>>                            + (now - request_time)
> ("now" is the time when the response is being served to a client, as
> opposed to "response_time", which is when it was received from the
> server.) The summary at the end uses "response_time" correctly.
> Even after fixing that, the math still seems wrong, because there's no
> reason to worry about "response_delay" if you're using the
> "response_time - date_value" case for corrected_received_age. (Unless
> you're worried about clock skew, but in that case it's still adding
> response_delay in the wrong place.)
> I think the correct calculation for corrected_initial_age is something
> like:
>    response_delay = response_time - request_time;
>    if (response_time > date_value)
>        apparent_age = response_time - date_value;
>    else /* clock skew! */
>        apparent_age = response_delay;
>    if (is_first_hand_response)
>        corrected_initial_age = apparent_age;
>    else {
>        corrected_age_value = age_value + response_delay;
>        corrected_initial_age = max(apparent_age, corrected_age_value);
>    }
> or maybe
>    apparent_age = max(response_time - date_value, response_delay);
> if you want to assume clock skew is more likely than very-new  
> responses.
> 2.3.3. Serving Stale Responses
>> Caches SHOULD NOT return stale responses unless they are  
>> disconnected	
>> (i.e., it cannot contact the origin server or otherwise find a
> s/it cannot/they cannot/
> 2.5. Request Methods that Invalidate
>> The following HTTP methods MUST cause a cache to invalidate the	
>> Request-URI as well as the Location and Content-Location headers (if	
>> present):
> Part 3, 5.7 says "The meaning of the Content-Location header in PUT or
> POST requests is undefined; servers are free to ignore it in those
> cases", so presumably the rule here only applies to Content-Location  
> in
> the response headers?
> 3.2.2. Response Cache-Control Directives
> The discussion of optional field-names in "private" and "no-cache" is
> vague about whether the cache MAY or MUST revalidate when handling a
> subsequent request for that resource.

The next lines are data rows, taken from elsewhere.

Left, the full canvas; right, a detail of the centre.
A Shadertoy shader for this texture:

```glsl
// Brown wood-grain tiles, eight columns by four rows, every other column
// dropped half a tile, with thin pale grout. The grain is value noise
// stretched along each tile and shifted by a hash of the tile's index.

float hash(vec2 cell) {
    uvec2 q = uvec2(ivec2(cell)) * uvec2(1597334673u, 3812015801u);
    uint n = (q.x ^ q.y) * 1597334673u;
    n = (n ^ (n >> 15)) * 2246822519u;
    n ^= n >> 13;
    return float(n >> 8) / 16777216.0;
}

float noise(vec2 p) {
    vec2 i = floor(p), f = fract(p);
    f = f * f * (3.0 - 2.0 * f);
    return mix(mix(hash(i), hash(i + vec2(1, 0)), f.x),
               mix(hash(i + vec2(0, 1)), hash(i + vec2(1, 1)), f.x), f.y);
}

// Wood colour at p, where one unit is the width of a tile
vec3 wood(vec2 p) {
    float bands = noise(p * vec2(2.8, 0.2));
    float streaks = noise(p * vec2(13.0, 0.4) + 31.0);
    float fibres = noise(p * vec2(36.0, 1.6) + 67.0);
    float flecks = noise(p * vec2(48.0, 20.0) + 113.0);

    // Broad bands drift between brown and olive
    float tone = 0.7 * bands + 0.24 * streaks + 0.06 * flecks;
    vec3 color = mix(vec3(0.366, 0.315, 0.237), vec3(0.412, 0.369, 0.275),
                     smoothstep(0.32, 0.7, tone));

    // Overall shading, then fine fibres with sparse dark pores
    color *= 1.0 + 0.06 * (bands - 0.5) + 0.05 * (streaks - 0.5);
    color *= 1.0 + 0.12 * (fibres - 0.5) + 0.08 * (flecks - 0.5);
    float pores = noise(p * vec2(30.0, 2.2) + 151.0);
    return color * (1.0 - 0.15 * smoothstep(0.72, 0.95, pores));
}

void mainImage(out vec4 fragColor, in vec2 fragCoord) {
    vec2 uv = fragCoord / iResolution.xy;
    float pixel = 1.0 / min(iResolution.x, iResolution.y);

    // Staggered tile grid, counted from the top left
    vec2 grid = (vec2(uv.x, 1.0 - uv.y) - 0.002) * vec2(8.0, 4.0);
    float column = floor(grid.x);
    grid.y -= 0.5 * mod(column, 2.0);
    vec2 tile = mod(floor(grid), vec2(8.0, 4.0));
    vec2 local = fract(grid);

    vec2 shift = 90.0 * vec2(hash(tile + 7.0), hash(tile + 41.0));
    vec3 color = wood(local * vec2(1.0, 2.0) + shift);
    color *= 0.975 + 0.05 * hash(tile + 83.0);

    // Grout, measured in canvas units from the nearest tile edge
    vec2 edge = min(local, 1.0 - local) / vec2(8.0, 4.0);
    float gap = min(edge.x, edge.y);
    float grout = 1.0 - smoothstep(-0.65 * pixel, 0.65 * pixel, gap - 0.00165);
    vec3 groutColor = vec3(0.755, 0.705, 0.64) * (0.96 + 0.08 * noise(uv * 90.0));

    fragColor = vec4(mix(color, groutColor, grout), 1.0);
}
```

That is, if another request for
> the resource comes in, and the cached response is still fresh, is the
> cache allowed to return it, minus the forbidden headers, or is it
> required to revalidate, and merge in new values of those headers from
> the 304 response?)

I think we have an existing issue for this (am offline so can't  
check); if not will add one.

> Under no-cache:
>>    This allows an origin server to prevent caching even by caches
>>    that have been configured to return stale responses.
> That describes must-revalidate. no-cache is stronger than that. Maybe:
>      Essentially, a response returned with this directive is never
>      fresh, and is never allowed to be served stale.
>>    names, this requirement is limited to the field-values assosicated
> s/assosicated/associated/
> -- Dan

Mark Nottingham

Received on Thursday, 12 March 2009 04:51:15 UTC